Problem to solve
Go through the entries below and collect each line with the string "show" in it.

================

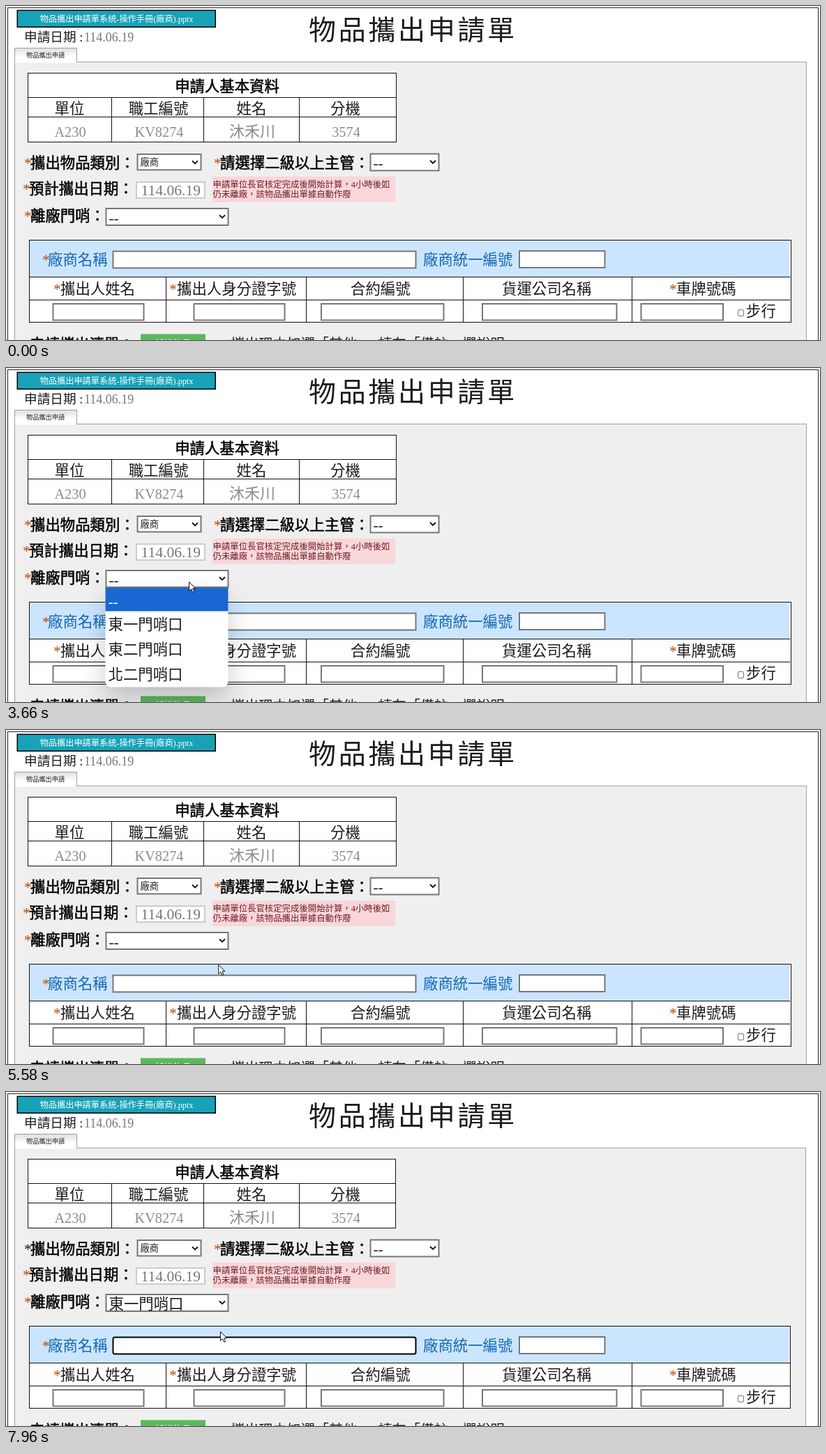
An HTML page that plays this animation: 1167 by 480 pixels, repeating every 8000 ms.

```html
<!DOCTYPE html>
<html lang="zh-Hant">
<head>
<meta charset="utf-8">
<style>
html, body { margin: 0; width: 100%; height: 100%; overflow: hidden; background: #fff; }
svg { display: block; width: 1167px; height: 480px; }
text { font-family: "Liberation Serif", "Noto Sans CJK TC", "Noto Sans CJK", serif; font-weight: 300; fill: #1c1c1c; white-space: pre; }
.regular { font-weight: 400; }
.bold { font-weight: 500; fill: #000; stroke: #000; stroke-width: .5px; }
.title { font-weight: 300; letter-spacing: 3.7px; }
.popup { filter: drop-shadow(0 18px 18px rgba(0, 0, 0, .2)); }
</style>
</head>
<body>
<svg id="stage" viewBox="0 0 1167 480">
  <defs>
    <linearGradient id="tab" x2="0" y2="1"><stop stop-color="#dedede"/><stop offset=".6" stop-color="#fff"/></linearGradient>
  </defs>
</svg>
<script>
const stage = document.getElementById('stage');
const LOOP = 8000, EM = 21.4, FIRST_ROW = 33.5, ROW = 36;

function add(tag, attrs, parent = stage) {
  const el = document.createElementNS('http://www.w3.org/2000/svg', tag);
  for (const key in attrs) el.setAttribute(key, attrs[key]);
  return parent.appendChild(el);
}

// y is the optical middle of the line
function text(x, y, content, size = EM, { fill, ...attrs } = {}, parent = stage) {
  const el = add('text', { x, y: y + size * .37, 'font-size': size, ...attrs }, parent);
  if (fill) el.style.fill = fill;
  el.textContent = content;
  return el;
}

const BOLD = { class: 'bold' };
const REGULAR = { class: 'regular' };
const MIDDLE = { 'text-anchor': 'middle' };

const rect = (x, y, width, height, fill, attrs) => add('rect', { x, y, width, height, fill, ...attrs });
const line = d => add('path', { d, stroke: '#111', fill: 'none' });
const star = (x, y) => text(x, y, '*', EM, { ...REGULAR, fill: '#b84600' });
const field = (x, y, w, h, stroke = '#767676') =>
  rect(x + 1, y + 1, w - 2, h - 2, '#fff', { stroke, 'stroke-width': 2 });

function label(x, y, content) {
  text(x + 9, y, content, EM, BOLD);
  return star(x, y);
}

function select(x, y, w, h, content, size) {
  const box = field(x, y, w, h);
  add('path', { d: `M${x + w - 13.5} ${y + 10.5}l4 4 4-4`, stroke: '#111', 'stroke-width': 1.8, fill: 'none' });
  return { box, value: text(x + 5, y + h / 2 + (size ? 0 : 1), content, size, REGULAR) };
}

// Page frame, header and tab
const frame = rect(2.5, 2.5, 1162, 500, '#fff', { stroke: '#222' });
const panel = rect(12.5, 80.5, 1135, 420, '#efefef', { stroke: '#a0a0a0' });
rect(16.25, 6.25, 284, 24, '#17a2b8', { stroke: '#000', 'stroke-width': 1.5 });
text(158.5, 18, '物品攜出申請單系統-操作手冊(廠商).pptx', 12.2, { style: 'font-weight:500', ...MIDDLE, fill: '#fff' });
text(26, 44, '申請日期 :', 18.67);
text(112, 44.5, '114.06.19', 18, { fill: '#777' });
text(434, 34, '物品攜出申請單', 39, { class: 'title' });
add('path', { d: 'M12.5 81.5V60.5H101.5V81.5', fill: 'url(#tab)', stroke: '#a0a0a0' });
text(29, 70.5, '物品攜出申請', 9.2, REGULAR);

// Applicant table
const applicant = rect(31.5, 96.5, 528, 99, '#fff', { stroke: '#111' });
line('M31 131.5H559M31 159.5H559M151.5 131V196M283.5 131V196M420.5 131V196');
text(317, 115, '申請人基本資料', EM, { ...BOLD, ...MIDDLE });
[[91, '單位', 'A230'], [218.5, '職工編號', 'KV8274'], [352, '姓名', '沐禾川'], [486.5, '分機', '3574']]
  .forEach(([x, head, value], i) => {
    text(x, 147, head, EM, MIDDLE);
    text(x + 1, 180, value, i === 2 ? 22 : 20.3, { ...MIDDLE, fill: '#8c8c8c' });
  });

// Form rows
const firstStar = label(26, 225, '攜出物品類別：');
select(187.5, 212, 93, 24.5, '廠商', 13.3);
label(298, 225, '請選擇二級以上主管：');
const manager = select(521.5, 211.5, 100, 26, '--');
label(24, 262.5, '預計攜出日期：');
field(186, 252, 100, 25, '#ccc');
text(193.5, 264.5, '114.06.19', 21.6, { fill: '#777' });
rect(296, 245, 262, 37, '#f8d7da');
text(296.5, 256.5, '申請單位長官核定完成後開始計算，4小時後如', 12.4, { fill: '#721c24' });
text(296.5, 270, '仍未離廠，該物品攜出單據自動作廢', 12.4, { fill: '#721c24' });
label(26, 301.5, '離廠門哨：');
const gate = select(142.5, 290, 177, 26, '--');

// Vendor table
const vendor = rect(33.5, 336.5, 1092, 118, '#fff', { stroke: '#111' });
rect(34, 337, 1089, 52, '#cce5ff');
line('M33 389.5H1124M33 422.5H1124M229.5 389V455M430.5 389V455M655.5 389V455M897.5 389V455');
star(52, 364);
text(60, 364, '廠商名稱', EM, { fill: '#1269b3' });
text(598, 364, '廠商統一編號', EM, { fill: '#1269b3' });
const vendorName = field(152.5, 351.5, 436, 26);
field(735, 351, 124.5, 26);
[68, 234, 951].forEach(x => star(x, 406));
[[78, '攜出人姓名'], [245, '攜出人身分證字號'], [494, '合約編號'], [711, '貨運公司名稱'], [961, '車牌號碼']]
  .forEach(([x, head]) => text(x, 406, head));
[[66.5, 132], [268.5, 132], [451, 177.5], [682, 194.5], [909.5, 119.5]].forEach(([x, w]) => field(x, 427, w, 25.5));
rect(1049.5, 436.5, 8, 9, '#fff', { stroke: '#777', rx: 1.5 });
text(1061, 438, '步行');

// Cut-off bottom row
text(34, 486.5, '申請攜出清單：', EM, BOLD);
rect(193, 471.5, 93, 20, '#5cb85c');
text(239.5, 485.5, '新增物品', 13.3, { ...MIDDLE, fill: '#fff' });
text(322, 486, '攜出理由如選「其他」，請在「備註」欄說明', 20.15);

// Drop-down lists
function popup(x, y, w, options) {
  const group = add('g', { class: 'popup' });
  const height = FIRST_ROW + ROW * (options.length - 1);
  add('path', {
    d: `M${x} ${y}h${w}v${height - 8}q0 9-9 9h${18 - w}q-9 0-9-9z`, fill: '#fff'
  }, group);
  const rowTop = i => y + (i && FIRST_ROW + ROW * (i - 1));
  const bar = add('rect', { x, width: w, height: ROW, fill: '#1967d2' }, group);
  const labels = options.map((option, i) => text(x + 4, rowTop(i) + 19, option, EM, {}, group));
  return (open, cursorY) => {
    group.style.display = open ? '' : 'none';
    const active = Math.max(0, Math.min(options.length - 1, Math.floor((cursorY - y - FIRST_ROW) / ROW) + 1));
    bar.setAttribute('y', rowTop(active));
    bar.setAttribute('height', active ? ROW : FIRST_ROW);
    labels.forEach((el, i) => { el.style.fill = i === active ? '#fff' : i ? '#1c1c1c' : '#0a2f6b'; });
  };
}
const managerList = popup(522, 237, 99, ['--', '甲主管', '乙主管']);
const gateList = popup(142.5, 316, 176, ['--', '東一門哨口', '東二門哨口', '北二門哨口']);

const caret = rect(370, 353, 1, 22, '#000');
const arrow = add('path', {
  d: 'M.5.5V13.5L3.6 10.7 5.7 15.4 7.8 14.5 5.7 9.8H9.8Z', fill: '#fff', stroke: '#111', 'stroke-linejoin': 'round'
});
const beam = add('path', { d: 'M-3-8q3 0 3 2v12q0 2-3 2M3-8q-3 0-3 2v12q0 2 3 2', fill: 'none', stroke: '#111' });

// Pointer path: time, x, y
const path = [
  [390, 201, 0], [640, 420, 60], [900, 628, 140], [1140, 590, 182], [1400, 543, 221], [1690, 543, 221],
  [1840, 545, 219], [1910, 551, 214], [2400, 551, 214], [2700, 390, 258], [2970, 283, 288], [3180, 267, 296],
  [3400, 262, 307], [4060, 262, 307], [4300, 244, 360], [4540, 237, 396], [4680, 241, 430], [4880, 252, 398],
  [5040, 259, 376], [5440, 259, 376], [5780, 368, 282], [6120, 285, 363], [6620, 285, 363], [7100, 298, 355],
  [7430, 307, 344], [LOOP, 307, 344]
];

function pointerAt(t) {
  const i = Math.max(1, path.findIndex(p => p[0] > t));
  const [t0, x0, y0] = path[i - 1], [t1, x1, y1] = path[i];
  const k = Math.max(0, (t - t0) / (t1 - t0));
  return [x0 + (x1 - x0) * k, y0 + (y1 - y0) * k];
}

function setFocus(box, on) {
  box.setAttribute('stroke', on ? '#000' : '#767676');
  box.setAttribute('rx', on ? 2.5 : 0);
}

function draw() {
  const t = performance.now() % LOOP;
  const within = (from, to) => t >= from && t < to;
  const show = (el, on) => { el.style.display = on ? '' : 'none'; };
  const [x, y] = pointerAt(t);
  const reloaded = t >= 5640;

  // The reloaded page is one pixel narrower
  [[panel, 1135], [applicant, 528], [vendor, 1092]]
    .forEach(([el, w]) => el.setAttribute('width', w - reloaded));
  firstStar.style.fill = reloaded ? '#111' : '#b84600';
  gate.value.textContent = reloaded ? '東一門哨口' : '--';

  setFocus(manager.box, within(1550, 3400));
  setFocus(vendorName, t >= 6340);
  managerList(within(1550, 2440), y);
  gateList(within(3460, 5170), y);
  show(caret, t >= 6370 && Math.floor((t - 6370) / 530) % 2 === 0);

  const overInput = t > 5640 && y > 351.5;
  show(arrow, t >= 390 && !overInput);
  show(beam, overInput);
  for (const el of [arrow, beam]) el.setAttribute('transform', `translate(${x.toFixed(1)} ${y.toFixed(1)})`);
  requestAnimationFrame(draw);
}
draw();
</script>
</body>
</html>
```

================

Response below
  const show = (el, on) => { el.style.display = on ? '' : 'none'; };
  show(caret, t >= 6370 && Math.floor((t - 6370) / 530) % 2 === 0);
  show(arrow, t >= 390 && !overInput);
  show(beam, overInput);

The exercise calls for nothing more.